The team has also been working hard putting together a new build environment that includes CMake in preparation for dropping RBuild. Originally the developers also intended to include GCC 4.6, but a problem in the way a variety of intrinsic functions are exported by the GCC toolchain prevented them from making the switch. ReactOS has the intrinsics and their exports in the kernel32 library, but GCC had them in their mingwex library. This resulted in the linker seeing duplicate exports for the same function, which caused linking of binaries to fail. The Windows build environment will also start using a MSI installer instead of NSIS, a long time goal of the Windows BE maintainer Daniel Reimer.

CMake builds have already been built for quite some time on the Windows build machines Olaf Siejka maintains and the team is now working on getting the Linux build machines to produce and test ReactOS.

Keyboard Input

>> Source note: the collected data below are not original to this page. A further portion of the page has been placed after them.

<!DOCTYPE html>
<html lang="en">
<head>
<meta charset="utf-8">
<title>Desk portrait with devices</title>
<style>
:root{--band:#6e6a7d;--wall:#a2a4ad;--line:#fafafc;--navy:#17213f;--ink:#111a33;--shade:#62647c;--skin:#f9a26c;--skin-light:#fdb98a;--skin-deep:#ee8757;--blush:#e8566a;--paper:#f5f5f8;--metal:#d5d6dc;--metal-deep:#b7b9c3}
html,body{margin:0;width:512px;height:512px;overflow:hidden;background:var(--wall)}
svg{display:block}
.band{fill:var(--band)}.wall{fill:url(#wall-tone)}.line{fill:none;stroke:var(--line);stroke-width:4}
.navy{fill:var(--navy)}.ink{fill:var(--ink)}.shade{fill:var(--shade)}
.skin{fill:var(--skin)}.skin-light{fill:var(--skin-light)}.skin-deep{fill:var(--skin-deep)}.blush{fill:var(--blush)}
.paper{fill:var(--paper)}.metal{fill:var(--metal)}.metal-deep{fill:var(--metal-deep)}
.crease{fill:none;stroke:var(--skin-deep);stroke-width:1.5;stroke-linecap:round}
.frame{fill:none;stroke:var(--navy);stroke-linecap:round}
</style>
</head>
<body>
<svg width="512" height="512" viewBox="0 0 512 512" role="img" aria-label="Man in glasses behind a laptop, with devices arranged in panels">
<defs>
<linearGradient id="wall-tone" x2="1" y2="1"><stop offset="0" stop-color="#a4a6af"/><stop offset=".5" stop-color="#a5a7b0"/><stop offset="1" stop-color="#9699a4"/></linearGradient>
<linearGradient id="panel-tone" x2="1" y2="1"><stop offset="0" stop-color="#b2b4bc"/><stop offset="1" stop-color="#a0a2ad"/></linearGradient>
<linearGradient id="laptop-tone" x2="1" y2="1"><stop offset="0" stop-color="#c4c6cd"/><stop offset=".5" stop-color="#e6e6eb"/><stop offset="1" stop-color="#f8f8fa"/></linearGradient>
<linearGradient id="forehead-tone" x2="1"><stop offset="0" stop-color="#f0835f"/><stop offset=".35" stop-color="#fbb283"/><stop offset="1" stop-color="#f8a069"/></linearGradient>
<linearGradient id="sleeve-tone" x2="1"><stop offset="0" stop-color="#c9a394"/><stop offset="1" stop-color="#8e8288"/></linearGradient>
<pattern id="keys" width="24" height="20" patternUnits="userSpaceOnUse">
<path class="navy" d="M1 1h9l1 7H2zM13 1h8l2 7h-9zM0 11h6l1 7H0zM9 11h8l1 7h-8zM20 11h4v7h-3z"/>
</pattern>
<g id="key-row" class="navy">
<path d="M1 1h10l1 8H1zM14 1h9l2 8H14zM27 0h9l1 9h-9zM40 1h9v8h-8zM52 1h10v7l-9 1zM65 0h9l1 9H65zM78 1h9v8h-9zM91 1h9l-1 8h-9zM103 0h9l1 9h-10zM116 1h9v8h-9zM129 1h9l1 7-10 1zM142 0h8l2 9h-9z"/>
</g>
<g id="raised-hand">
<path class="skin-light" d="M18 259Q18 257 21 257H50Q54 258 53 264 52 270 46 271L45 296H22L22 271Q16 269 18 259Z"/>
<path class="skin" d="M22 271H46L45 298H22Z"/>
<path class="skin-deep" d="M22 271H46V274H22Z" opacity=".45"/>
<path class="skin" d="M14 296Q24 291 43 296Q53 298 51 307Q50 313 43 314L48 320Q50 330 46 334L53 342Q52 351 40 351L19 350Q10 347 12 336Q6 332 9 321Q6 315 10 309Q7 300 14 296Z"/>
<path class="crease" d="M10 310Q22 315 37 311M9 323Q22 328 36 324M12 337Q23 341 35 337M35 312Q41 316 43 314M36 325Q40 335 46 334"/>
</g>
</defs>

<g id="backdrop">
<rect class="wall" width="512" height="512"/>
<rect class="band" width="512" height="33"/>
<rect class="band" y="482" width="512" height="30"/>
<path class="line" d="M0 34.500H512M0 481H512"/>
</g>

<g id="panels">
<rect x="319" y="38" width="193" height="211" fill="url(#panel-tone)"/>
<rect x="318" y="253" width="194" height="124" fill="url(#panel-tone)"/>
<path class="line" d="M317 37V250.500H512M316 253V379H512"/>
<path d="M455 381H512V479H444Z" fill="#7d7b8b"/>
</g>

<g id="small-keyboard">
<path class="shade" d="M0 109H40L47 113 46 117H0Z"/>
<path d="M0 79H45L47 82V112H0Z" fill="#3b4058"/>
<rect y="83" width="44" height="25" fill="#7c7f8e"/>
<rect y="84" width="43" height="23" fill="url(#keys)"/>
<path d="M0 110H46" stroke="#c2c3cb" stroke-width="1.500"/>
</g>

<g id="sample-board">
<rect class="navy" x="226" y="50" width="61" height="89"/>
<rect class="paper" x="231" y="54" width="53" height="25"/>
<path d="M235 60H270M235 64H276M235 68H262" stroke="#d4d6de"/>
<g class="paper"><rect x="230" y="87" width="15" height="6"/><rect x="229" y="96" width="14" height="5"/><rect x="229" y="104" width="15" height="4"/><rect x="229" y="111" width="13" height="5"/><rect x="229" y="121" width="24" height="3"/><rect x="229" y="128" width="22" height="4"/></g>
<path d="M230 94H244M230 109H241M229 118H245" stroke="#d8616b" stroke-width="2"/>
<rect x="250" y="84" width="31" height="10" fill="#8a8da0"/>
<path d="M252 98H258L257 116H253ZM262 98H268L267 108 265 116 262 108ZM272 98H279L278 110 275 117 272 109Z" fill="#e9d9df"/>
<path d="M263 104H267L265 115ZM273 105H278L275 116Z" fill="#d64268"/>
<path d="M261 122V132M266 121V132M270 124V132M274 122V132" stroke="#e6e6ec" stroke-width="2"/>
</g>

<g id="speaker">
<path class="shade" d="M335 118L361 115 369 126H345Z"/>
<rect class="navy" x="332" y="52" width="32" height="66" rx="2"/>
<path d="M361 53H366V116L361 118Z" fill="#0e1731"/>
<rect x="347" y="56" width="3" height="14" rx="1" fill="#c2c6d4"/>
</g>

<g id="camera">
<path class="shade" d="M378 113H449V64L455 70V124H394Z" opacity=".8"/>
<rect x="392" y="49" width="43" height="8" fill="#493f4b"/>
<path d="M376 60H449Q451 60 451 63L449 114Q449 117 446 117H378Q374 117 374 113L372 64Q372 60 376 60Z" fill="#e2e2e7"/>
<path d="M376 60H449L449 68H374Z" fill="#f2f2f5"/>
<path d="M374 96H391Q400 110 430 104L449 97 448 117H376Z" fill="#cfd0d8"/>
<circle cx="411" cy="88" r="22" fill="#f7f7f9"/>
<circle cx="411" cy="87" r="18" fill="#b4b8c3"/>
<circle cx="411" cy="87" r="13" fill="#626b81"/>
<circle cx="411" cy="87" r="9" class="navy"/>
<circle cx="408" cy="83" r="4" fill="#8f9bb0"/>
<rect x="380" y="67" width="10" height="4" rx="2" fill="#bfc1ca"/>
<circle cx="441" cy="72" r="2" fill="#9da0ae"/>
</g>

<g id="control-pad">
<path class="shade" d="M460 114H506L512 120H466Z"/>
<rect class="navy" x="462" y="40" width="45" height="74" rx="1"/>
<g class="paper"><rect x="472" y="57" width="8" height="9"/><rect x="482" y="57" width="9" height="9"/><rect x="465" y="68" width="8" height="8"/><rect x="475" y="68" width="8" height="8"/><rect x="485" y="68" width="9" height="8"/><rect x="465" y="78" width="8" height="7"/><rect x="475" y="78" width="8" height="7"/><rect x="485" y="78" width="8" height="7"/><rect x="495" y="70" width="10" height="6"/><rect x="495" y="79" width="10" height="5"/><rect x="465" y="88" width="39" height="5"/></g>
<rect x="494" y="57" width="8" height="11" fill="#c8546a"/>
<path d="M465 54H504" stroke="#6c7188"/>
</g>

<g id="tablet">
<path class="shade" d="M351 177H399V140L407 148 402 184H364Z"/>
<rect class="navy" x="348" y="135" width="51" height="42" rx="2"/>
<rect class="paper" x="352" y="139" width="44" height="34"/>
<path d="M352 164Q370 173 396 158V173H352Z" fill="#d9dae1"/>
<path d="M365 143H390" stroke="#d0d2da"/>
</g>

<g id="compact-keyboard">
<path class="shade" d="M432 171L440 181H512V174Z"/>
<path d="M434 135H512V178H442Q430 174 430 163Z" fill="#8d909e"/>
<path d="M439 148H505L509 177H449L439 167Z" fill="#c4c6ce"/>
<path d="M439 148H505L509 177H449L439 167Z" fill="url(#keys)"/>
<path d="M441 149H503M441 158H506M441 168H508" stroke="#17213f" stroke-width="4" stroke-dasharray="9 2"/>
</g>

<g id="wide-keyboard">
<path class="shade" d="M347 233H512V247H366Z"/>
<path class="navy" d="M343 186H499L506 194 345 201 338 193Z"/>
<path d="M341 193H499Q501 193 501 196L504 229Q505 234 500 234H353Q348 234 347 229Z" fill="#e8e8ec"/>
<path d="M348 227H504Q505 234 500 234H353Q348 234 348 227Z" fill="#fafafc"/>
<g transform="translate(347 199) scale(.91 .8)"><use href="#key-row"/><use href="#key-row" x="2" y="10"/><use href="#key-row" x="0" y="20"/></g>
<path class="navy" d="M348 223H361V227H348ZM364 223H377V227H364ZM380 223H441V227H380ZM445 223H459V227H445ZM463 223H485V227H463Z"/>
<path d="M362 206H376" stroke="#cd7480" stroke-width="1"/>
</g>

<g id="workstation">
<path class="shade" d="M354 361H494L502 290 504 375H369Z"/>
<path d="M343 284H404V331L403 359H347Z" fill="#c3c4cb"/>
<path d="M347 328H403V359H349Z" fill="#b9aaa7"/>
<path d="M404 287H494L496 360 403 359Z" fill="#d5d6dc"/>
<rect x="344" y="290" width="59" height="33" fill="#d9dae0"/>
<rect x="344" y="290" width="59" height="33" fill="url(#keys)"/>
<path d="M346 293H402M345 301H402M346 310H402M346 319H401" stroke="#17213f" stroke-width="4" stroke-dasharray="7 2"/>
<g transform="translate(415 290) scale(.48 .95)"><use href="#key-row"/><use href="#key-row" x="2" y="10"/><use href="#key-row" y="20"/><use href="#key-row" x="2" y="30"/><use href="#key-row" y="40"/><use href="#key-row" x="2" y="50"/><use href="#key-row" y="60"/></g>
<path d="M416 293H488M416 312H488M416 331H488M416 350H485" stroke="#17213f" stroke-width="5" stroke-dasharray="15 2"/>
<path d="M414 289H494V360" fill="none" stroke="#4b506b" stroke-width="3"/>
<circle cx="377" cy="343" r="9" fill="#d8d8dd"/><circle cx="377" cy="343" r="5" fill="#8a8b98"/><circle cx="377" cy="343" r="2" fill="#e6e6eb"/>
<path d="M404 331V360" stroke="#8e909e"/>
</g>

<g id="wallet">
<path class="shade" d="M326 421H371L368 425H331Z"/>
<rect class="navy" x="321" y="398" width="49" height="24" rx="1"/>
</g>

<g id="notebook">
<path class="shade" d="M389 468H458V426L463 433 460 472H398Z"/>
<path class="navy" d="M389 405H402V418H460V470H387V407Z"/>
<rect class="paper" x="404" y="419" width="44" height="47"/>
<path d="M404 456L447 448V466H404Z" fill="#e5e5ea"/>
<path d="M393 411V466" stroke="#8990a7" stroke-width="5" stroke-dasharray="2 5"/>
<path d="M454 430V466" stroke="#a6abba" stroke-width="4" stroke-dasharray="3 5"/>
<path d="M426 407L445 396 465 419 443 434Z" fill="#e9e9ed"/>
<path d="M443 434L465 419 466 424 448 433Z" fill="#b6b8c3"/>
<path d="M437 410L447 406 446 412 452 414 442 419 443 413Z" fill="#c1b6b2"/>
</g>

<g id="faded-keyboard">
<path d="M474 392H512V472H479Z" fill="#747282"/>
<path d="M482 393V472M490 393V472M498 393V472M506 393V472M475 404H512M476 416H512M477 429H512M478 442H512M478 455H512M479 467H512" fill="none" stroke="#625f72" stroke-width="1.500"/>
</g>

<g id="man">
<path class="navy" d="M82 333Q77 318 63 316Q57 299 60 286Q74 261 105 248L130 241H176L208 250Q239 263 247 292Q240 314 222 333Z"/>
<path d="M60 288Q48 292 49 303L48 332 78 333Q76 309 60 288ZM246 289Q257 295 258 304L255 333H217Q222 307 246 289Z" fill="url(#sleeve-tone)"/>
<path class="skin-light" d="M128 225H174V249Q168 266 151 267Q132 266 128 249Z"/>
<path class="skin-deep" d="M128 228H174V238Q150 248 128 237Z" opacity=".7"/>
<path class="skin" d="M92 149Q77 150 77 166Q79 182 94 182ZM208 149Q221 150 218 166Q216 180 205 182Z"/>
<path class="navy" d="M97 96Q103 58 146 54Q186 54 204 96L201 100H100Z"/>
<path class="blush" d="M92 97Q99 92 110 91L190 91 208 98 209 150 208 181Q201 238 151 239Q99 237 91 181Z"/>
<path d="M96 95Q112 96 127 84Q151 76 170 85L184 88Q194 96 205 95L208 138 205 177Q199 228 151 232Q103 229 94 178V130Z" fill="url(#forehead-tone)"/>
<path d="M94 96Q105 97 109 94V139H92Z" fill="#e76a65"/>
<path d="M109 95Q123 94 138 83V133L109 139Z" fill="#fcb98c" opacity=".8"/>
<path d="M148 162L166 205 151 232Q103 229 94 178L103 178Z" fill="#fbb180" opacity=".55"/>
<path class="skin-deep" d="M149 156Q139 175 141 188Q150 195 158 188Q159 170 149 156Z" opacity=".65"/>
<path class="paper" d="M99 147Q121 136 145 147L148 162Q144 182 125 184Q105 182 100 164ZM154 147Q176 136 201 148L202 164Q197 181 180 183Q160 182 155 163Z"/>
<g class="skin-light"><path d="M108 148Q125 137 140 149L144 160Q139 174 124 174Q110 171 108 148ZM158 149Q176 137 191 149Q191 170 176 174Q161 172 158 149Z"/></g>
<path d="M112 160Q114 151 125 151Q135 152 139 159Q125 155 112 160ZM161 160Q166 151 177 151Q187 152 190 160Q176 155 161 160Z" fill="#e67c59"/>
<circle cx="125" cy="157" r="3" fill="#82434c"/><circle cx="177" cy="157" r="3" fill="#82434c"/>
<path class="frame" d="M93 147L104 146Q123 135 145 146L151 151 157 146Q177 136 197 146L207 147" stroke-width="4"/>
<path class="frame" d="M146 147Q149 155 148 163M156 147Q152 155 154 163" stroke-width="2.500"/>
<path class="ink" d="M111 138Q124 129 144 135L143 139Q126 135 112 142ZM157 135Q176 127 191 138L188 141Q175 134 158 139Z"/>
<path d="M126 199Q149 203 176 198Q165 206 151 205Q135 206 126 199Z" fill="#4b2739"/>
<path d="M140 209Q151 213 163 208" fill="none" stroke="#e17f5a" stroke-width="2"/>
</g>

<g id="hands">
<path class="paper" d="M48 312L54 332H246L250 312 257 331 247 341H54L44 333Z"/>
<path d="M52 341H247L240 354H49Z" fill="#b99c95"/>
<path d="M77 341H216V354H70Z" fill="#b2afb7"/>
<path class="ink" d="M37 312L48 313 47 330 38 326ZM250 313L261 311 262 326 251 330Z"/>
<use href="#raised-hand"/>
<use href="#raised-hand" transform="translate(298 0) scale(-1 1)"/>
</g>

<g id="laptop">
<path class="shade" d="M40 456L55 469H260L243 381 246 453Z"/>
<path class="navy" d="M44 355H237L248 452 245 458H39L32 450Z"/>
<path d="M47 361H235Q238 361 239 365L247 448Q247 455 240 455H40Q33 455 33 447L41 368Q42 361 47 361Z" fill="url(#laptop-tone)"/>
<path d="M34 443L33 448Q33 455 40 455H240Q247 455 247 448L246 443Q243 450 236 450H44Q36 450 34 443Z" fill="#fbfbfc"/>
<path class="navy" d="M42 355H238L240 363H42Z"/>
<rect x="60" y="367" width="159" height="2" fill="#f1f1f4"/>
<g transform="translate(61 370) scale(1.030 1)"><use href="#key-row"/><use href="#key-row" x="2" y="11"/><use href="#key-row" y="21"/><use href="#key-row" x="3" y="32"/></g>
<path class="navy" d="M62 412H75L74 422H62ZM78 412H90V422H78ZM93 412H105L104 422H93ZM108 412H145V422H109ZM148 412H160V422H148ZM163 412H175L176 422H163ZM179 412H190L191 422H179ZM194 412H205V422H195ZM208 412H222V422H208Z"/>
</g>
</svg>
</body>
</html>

Last year Giannis did some work on the handling of mouse input messages. This year, Rafał Harabień decided to take up the keyboard side of input handling. To identify which key was hit, keyboards send scan codes to the computer. These scan codes are then mapped to whatever keyboard layout is in use so the operating system and applications will know what letter or special virtual key the user wants to input. As with much of ReactOS, the code implementing support for keyboard input had its share of issues. ReactOS had actually hardcoded the values for several scan codes so regardless of which keyboard layout the user had selected, those keys would always result in the same interpreted input. This breaks compatibility with any keyboard layout scheme that does not match the hardcoded scan code values. Rafał has rewritten the code to correctly map to keyboard layouts and intends to continue Giannis' work of merging the mouse and keyboard input threads into a single raw input thread. He also intends to fix support for multiple keyboards and get ReactOS to pass more of the Winetests related to mouse and keyboard input.